Water filtration systems are crucial to ensure that our water is safe and healthy to drink. However, choosing the best filtration system for your needs can take time and effort because there are so many different types of filtration systems on the market. 

To assist you in choosing the sort of filtration system ideal for you, learn more as we examine the many filtration system types in this blog post, along with their advantages and disadvantages. So, whether you need a portable option for travel or a whole-house filtering system, we have you covered. But first, let’s explore the many filtering systems available today.

Filter with Activated Carbon

Utilizing chemical adsorption and an activated carbon surface, the processing method of carbon filtering removes contaminants and impurities. Through chemical absorption, each carbon granule or particle offers a sizable surface area or pore structure that removes contaminants. One gram of activated carbon, for instance, has a surface area larger than 3,000 m2 (32,000 sq ft).

Chemical absorption is how activated carbon works. Pollutant particles are absorbed into the pore structure of the carbon substrate, where they are then removed by liquid. Air filtration, agricultural gas processing, and water purification are all common uses for carbon filtering. Other uses for it include the manufacture of respirator helmets, the purification of sugarcane, and the regeneration of gold and silver. Additionally, it’s a component of car and cigarette filters.

A whole house water filtration system provides clean water at every sink in the home, showers, and all other appliances that require water. This provides maximum health benefits for the entire family since water is absorbed through the skin (during bathing and washing).

Reverse Osmosis

When water is forced through a semipermeable membrane to separate certain contaminants, which are subsequently flushed down the sink, reverse osmosis removes those contaminants. The clean drinking water is gathered in a holding tank and then routed into your faucet or refrigerator pipes.

Alkaline/Water Ionizers

Your drinking water is filtered through electrolysis by alkaline/water ionizer water filtration devices. Water is split into two streams, one acidic and one alkaline, by passing it through electrically charged plates. Although alkaline water is better for your hair and skin, this process does not get rid of contaminants or kill bacteria, so it is not the best choice for people who want clean drinking and bathing water.


The water in your home contains dangerous germs, which ultraviolet (UV) lamps pierce and kill by concentrating on their DNA nucleus. This renders them remarkably incapable of duplicating. Systems for UV water filtering eliminate 99.99% of dangerous germs without using chemicals or changing the taste or odor of your water. Thus, UV water filtration systems are advised for home owners who are only concerned about E. Giardia, E. coli, cryptosporidium, or other potentially harmful bacteria.

Infrared Water Filter

Heat and light are used by infrared water filters to negatively charge the water. The water is purified and softened throughout this procedure. Reverse osmosis filtration systems are used in conjunction with this method because it does not eradicate pollutants or kill microorganisms.

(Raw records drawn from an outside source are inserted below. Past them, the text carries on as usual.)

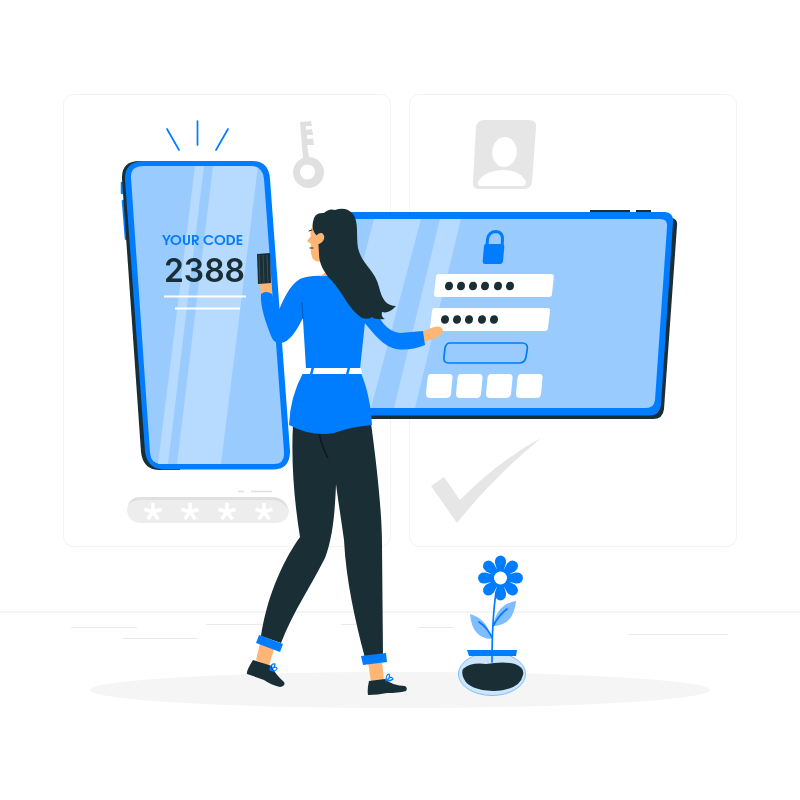
<!DOCTYPE html>
<html lang="en">
<head>
<meta charset="utf-8">
<title>Two factor authentication</title>
<style>
:root {
  --blue: #007cff;
  --screen: #99cbff;
  --shine: #b7daff;
  --leaf: #80bdff;
  --glass: #cce5ff;
  --ink: #1a2e35;
  --skin: #ffb573;
  --grey: #e6e6e6;
  --grey-soft: #ededed;
  --line: #f3f3f3;
  --floor: #f5f5f5;
}
html, body { margin: 0; background: #fff; overflow: hidden; }
svg { display: block; width: 800px; height: 800px; }
.blue { fill: var(--blue); }
.screen { fill: var(--screen); }
.shine { fill: var(--shine); }
.leaf { fill: var(--leaf); }
.ink { fill: var(--ink); }
.skin { fill: var(--skin); }
.grey { fill: var(--grey); }
.white { fill: #fff; }
.panel, .ground { fill: none; stroke: var(--line); stroke-width: 1; }
.ground { stroke: #ebebeb; }
.stroke-blue { fill: none; stroke: var(--blue); stroke-width: 1.7; stroke-linecap: round; }
.stroke-ink { fill: none; stroke: var(--ink); stroke-width: 1.5; stroke-linecap: round; }
.code { font-family: "TeX Gyre Adventor", Inter, sans-serif; font-weight: 700; }
.code-number { font-family: Inter, "Open Sans", sans-serif; font-weight: 600; }
</style>
</head>
<body>
<svg viewBox="0 0 800 800" role="img" aria-label="Woman entering a code from a phone into a tablet">
  <defs>
    <clipPath id="phone-screen"><path d="M140 166H250Q263 166 264 179L284 452Q285 464 274 464H159Q150 464 149 454L131 178Q130 166 140 166Z"/></clipPath>
    <clipPath id="tablet-screen"><path d="M340 219H660Q668 219 667 227L655 400Q654 408 646 408H340Z"/></clipPath>
    <g id="asterisk" fill="none" stroke="#fff" stroke-width="3.6">
      <path d="M0 0V-9M0 0L8.500-2.800M0 0L5.300 7.300M0 0L-5.300 7.300M0 0L-8.500-2.800"/>
    </g>
    <path id="digit-box" d="M5 0H23Q27 0 26.500 4L25 20Q24.600 24 20 24H4Q0 24 0 20L1.500 4Q2 0 5 0Z"/>
    <ellipse id="dot" rx="4" ry="4.300" transform="skewX(-6)"/>
    <path id="petal" d="M-2.500-5L-5.500-15Q-6-22 0-22.500Q6-22 5.500-15L2.500-5Z"/>
  </defs>

  <g id="background">
    <rect class="panel" x="63.500" y="94.500" width="327" height="452" rx="10"/>
    <rect class="panel" x="409.500" y="94.500" width="327" height="452" rx="10"/>
    <path class="ground" d="M0 612H800M71 627.500H137M123 638.500H198M206 624.500H263M341 624.500H356M418 627.500H454M628 634.500H728"/>
    <ellipse cx="400" cy="690" rx="310" ry="18" fill="var(--floor)"/>
  </g>

  <g id="key" class="grey">
    <path fill="#e0e0e0" fill-rule="evenodd" d="M300 122L311 121L312 126H306V130L312 129L313 135H307V139L313 138.500L314 145H307L309 157A15.500 15.500 0 1 1 303 158ZM307 164.500A7.500 7.500 0 1 0 308 179.500A7.500 7.500 0 1 0 307 164.500Z"/>
  </g>

  <g id="profile-card">
    <path class="grey" d="M484 120H529Q537 120 536 128L532 182Q531 189 524 189H479Q472 189 473 181L476 128Q477 120 484 120Z"/>
    <ellipse class="white" cx="504.500" cy="152" rx="12.300" ry="15" transform="rotate(5 504 152)"/>
    <path class="white" d="M478 182C482 174 493 170 503 170S523 174 526 182Q526 186 522 186H481Q477 186 478 182Z"/>
  </g>

  <path id="check-mark" class="grey" d="M431 486L444 477L460 500Q497 462 541 438Q491 480 457 523Z"/>

  <g id="password-pill">
    <path d="M140 497H274Q287 498 289 512Q287 523 275 523H140Q128 522 127 510Q128 498 140 497Z" fill="var(--grey-soft)"/>
    <path d="M128 505Q131 497 140 497H274Q285 498 289 511Q284 501 273 500H142Q133 500 128 505Z" fill="#e0e0e0"/>
    <use href="#asterisk" x="153" y="512"/>
    <use href="#asterisk" x="190" y="512"/>
    <use href="#asterisk" x="227" y="512"/>
    <use href="#asterisk" x="264" y="512"/>
    <path d="M238 491.500H244M251 491.500H272" stroke="#e0e0e0" stroke-width="1.500"/>
  </g>

  <g id="phone">
    <path class="stroke-blue" d="M167 129L179 150M197.500 121V145M228 129L216 150"/>
    <path class="stroke-blue" d="M122 183V193M123 201L126 239" style="stroke-width:2.500"/>
    <path class="ink" d="M140 161Q121 161 122 179L141 452Q143 470 160 470H180V161Z"/>
    <path class="blue" d="M143 161H252Q269 161 270 179L290 451Q290 469 274 469.500H164Q147 469 145 451L125 180Q124 162 143 161Z"/>
    <path class="screen" d="M144 166H250Q263 166 264 179L284 452Q285 464 274 464H161Q151 464 150 453L131 178Q130 166 144 166Z"/>
    <g clip-path="url(#phone-screen)" class="shine">
      <path d="M195 166H204L168 464H158ZM213 166H258L221 464H177Z"/>
    </g>
    <text class="code blue" x="162" y="245" font-size="12.500" textLength="81" lengthAdjust="spacingAndGlyphs">YOUR CODE</text>
    <text class="code-number ink" x="164" y="282" font-size="32.500" textLength="81" lengthAdjust="spacingAndGlyphs">2388</text>
    <path d="M164 296.500H246M175 308.500H240" stroke="#fff" stroke-width="2"/>
  </g>

  <g id="tablet">
    <path d="M590 211H630M636 211H651" stroke="var(--ink)" stroke-width="2"/>
    <path class="ink" d="M640 218H672Q678 219 677 226L664 409Q663 419 653 419H345V405H640Z"/>
    <path class="blue" d="M335 212H665Q674 213 673 222L661 405Q660 415 650 415.500H335Z"/>
    <path class="screen" d="M340 219H660Q668 219 667 227L655 400Q654 408 646 408H340Z"/>
    <g clip-path="url(#tablet-screen)" class="shine">
      <path d="M374 219H421L371 408H325ZM440 219H461L415 408H394Z"/>
    </g>
    <path d="M487 247L487.500 239Q489 231.500 496 231.500Q503 232 502.500 240L502 247" fill="none" stroke="var(--blue)" stroke-width="3"/>
    <path class="blue" d="M486 244H502Q504.500 244 504.300 247L503 261Q502.500 264 500 264H485Q482.500 264 482.700 261L484 246Q484 244 486 244Z"/>
    <path class="white" d="M439 274H551Q554 274 553.800 277L552 294Q552 297 549 297H437Q434 297 434 294L436 277Q436 274 439 274ZM435 308H547Q550.500 308 550 311L548 328Q548 331 545 331H433Q430 331 430 328L432 311Q432 308 435 308Z"/>
    <g class="ink">
      <use href="#dot" x="449" y="286"/><use href="#dot" x="461" y="286"/><use href="#dot" x="473" y="286"/><use href="#dot" x="485" y="286"/><use href="#dot" x="498" y="286"/><use href="#dot" x="510" y="286"/>
      <use href="#dot" x="445" y="319.500"/><use href="#dot" x="457" y="319.500"/><use href="#dot" x="469" y="319.500"/><use href="#dot" x="482" y="319.500"/><use href="#dot" x="494" y="319.500"/>
    </g>
    <path class="stroke-blue" d="M450 343H522Q528 343 527.300 349L526 357Q525 363 519 363H449Q443 363 444 357L445 348Q446 343 450 343Z"/>
    <g class="white">
      <use href="#digit-box" x="426" y="374"/><use href="#digit-box" x="456" y="374"/><use href="#digit-box" x="486" y="374"/><use href="#digit-box" x="516" y="374"/>
    </g>
  </g>

  <g id="woman">
    <g id="feet">
      <path class="skin" d="M260 643L274 649L269 666L256 660ZM368 662H382L384 681L371 682Z"/>
      <path class="ink" d="M253 660L272 666Q274 673 284 682Q286 686 280 687Q271 685 264 680Q256 677 247 674Q246 671 253 660ZM369 681L385 679Q393 686 405 686Q408 688 406 691Q398 693 387 693Q378 695 368 695Q367 690 369 681Z"/>
      <path class="stroke-blue" style="stroke-width:1.200" d="M270 670Q271 663 275 664Q275 668 270 670Q277 665 277 669Q275 672 270 670M386 681Q386 674 389 674Q391 678 386 681Q391 675 393 679Q391 681 386 681"/>
    </g>
    <g id="trousers">
      <path class="ink" d="M293 424L345 428Q336 455 336 485C335 505 334 535 325 558C312 584 293 612 281 643L261 636C266 602 280 565 300 537C294 500 291 460 293 424Z"/>
      <path class="ink" d="M320 428L371 423C376 460 382 510 382 545L383 656L365 658C355 620 346 580 344 540C341 518 338 500 336 484Z"/>
      <path d="M319 433Q322 447 328 458" stroke="#0d1b20" stroke-width="1.500" fill="none"/>
      <path class="blue" d="M259 635L283 644L280 652L256 643ZM361 656L386 653L387 662L363 665Z"/>
    </g>
    <g id="left-arm">
      <path class="skin" d="M260 283L271 281L272 295L261 295Z"/>
      <path class="ink" d="M257 254L270 253L271 283L258 284Z"/>
      <path d="M259 255L260 283M263 255L264 283M267 255L268 283" stroke="#4b5960" stroke-width=".7"/>
      <path class="blue" d="M261 294Q266 290 272 294L278 312C283 301 289 285 300 279Q311 275 324 276L303 318C296 332 289 342 281 343Q274 344 271 336C266 323 260 307 261 294Z"/>
    </g>
    <g id="right-arm">
      <path class="skin" d="M419 333Q428 329 434 327Q442 325 443 331Q442 336 435 338L424 342Z"/>
      <path class="blue" d="M355 290C370 299 376 314 383 323Q390 332 400 333L423 331L425 345Q410 351 396 349C382 346 372 331 362 320Z"/>
    </g>
    <path class="skin" d="M317 255L332 250L335 282L318 278L326 272Z"/>
    <path class="blue" d="M300 279Q330 273 350 279Q363 290 366 313L360 369H306Q304 335 302 305Z"/>
    <path d="M302 302L303 319" stroke="#005fc4" stroke-width="1.200"/>
    <path class="blue" d="M303 373H361C368 390 371 407 372 425Q350 427 334 433Q312 437 289 425Q290 397 303 373Z"/>
    <path class="white" d="M305 368H361L362 374H302Z"/>
    <path d="M313 367L311 375M349 367L347 375" stroke="var(--blue)" stroke-width="2.500"/>
    <g id="head">
      <path class="skin" d="M314 224Q309 230 311 236L307 241L311 244Q310 254 313 259Q317 264 326 260L334 235L325 222Z"/>
      <path class="stroke-ink" d="M309 231L312 230M310 248L313 248" style="stroke-width:1"/>
      <path class="ink" d="M313 222Q314 212 324 213Q329 208 335 210Q346 206 353 214C359 222 356 236 358 248C362 265 375 270 379 287C382 300 387 306 396 306Q389 314 382 312Q381 317 385 319Q375 320 372 317Q369 320 362 318C349 310 343 293 332 281C324 273 319 263 319 254L318 237Q311 231 313 222Z"/>
      <path class="skin" d="M315 239Q317 232 322 233Q326 236 323 241Q319 246 316 243Z"/>
    </g>
  </g>

  <g id="flower-pot">
    <ellipse cx="492" cy="674" rx="33.500" ry="21.500" fill="var(--glass)" stroke="var(--leaf)" stroke-width="1"/>
    <path class="ink" d="M463 669Q471 662 486 664Q504 661 515 664Q525 668 523 675Q520 690 493 691Q469 690 464 679Q461 673 463 669Z"/>
    <path class="blue" d="M467 650H517L516 656H469Z"/>
    <path class="leaf" d="M470 614Q488 619 491 639Q472 638 470 614ZM516 601Q497 604 493 626Q514 625 516 601Z"/>
    <path class="stroke-blue" d="M496 592Q492 620 492 662M492 638Q488 628 479 622M493 626Q499 615 507 609"/>
    <g class="blue" transform="translate(500.500 578)">
      <use href="#petal"/><use href="#petal" transform="rotate(45)"/><use href="#petal" transform="rotate(90)"/><use href="#petal" transform="rotate(135)"/><use href="#petal" transform="rotate(180)"/><use href="#petal" transform="rotate(225)"/><use href="#petal" transform="rotate(270)"/><use href="#petal" transform="rotate(315)"/>
      <circle r="10"/>
      <circle class="white" r="6.500"/>
    </g>
  </g>
</svg>
</body>
</html>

Best Two Water Filtration Methods

The two most effective water filtering methods are reverse osmosis and activated carbon filtration, which also eliminates microorganisms. The less expensive of the two activated carbon filtering systems require little to no maintenance, offer long-term efficacy, and have very satisfied users.

What Size Filtration System Do I Require?

If a whole-house water filtration system is out of your price range, you have pitcher and sink solutions. It is preferable to filter your water exclusively for drinking and cooking. Although the drinking water in the Charlotte area satisfies standards for potable water, the EPA has identified a number of contaminants found at alarming levels, including chlorine byproducts that are now known to be low-level carcinogenic agents.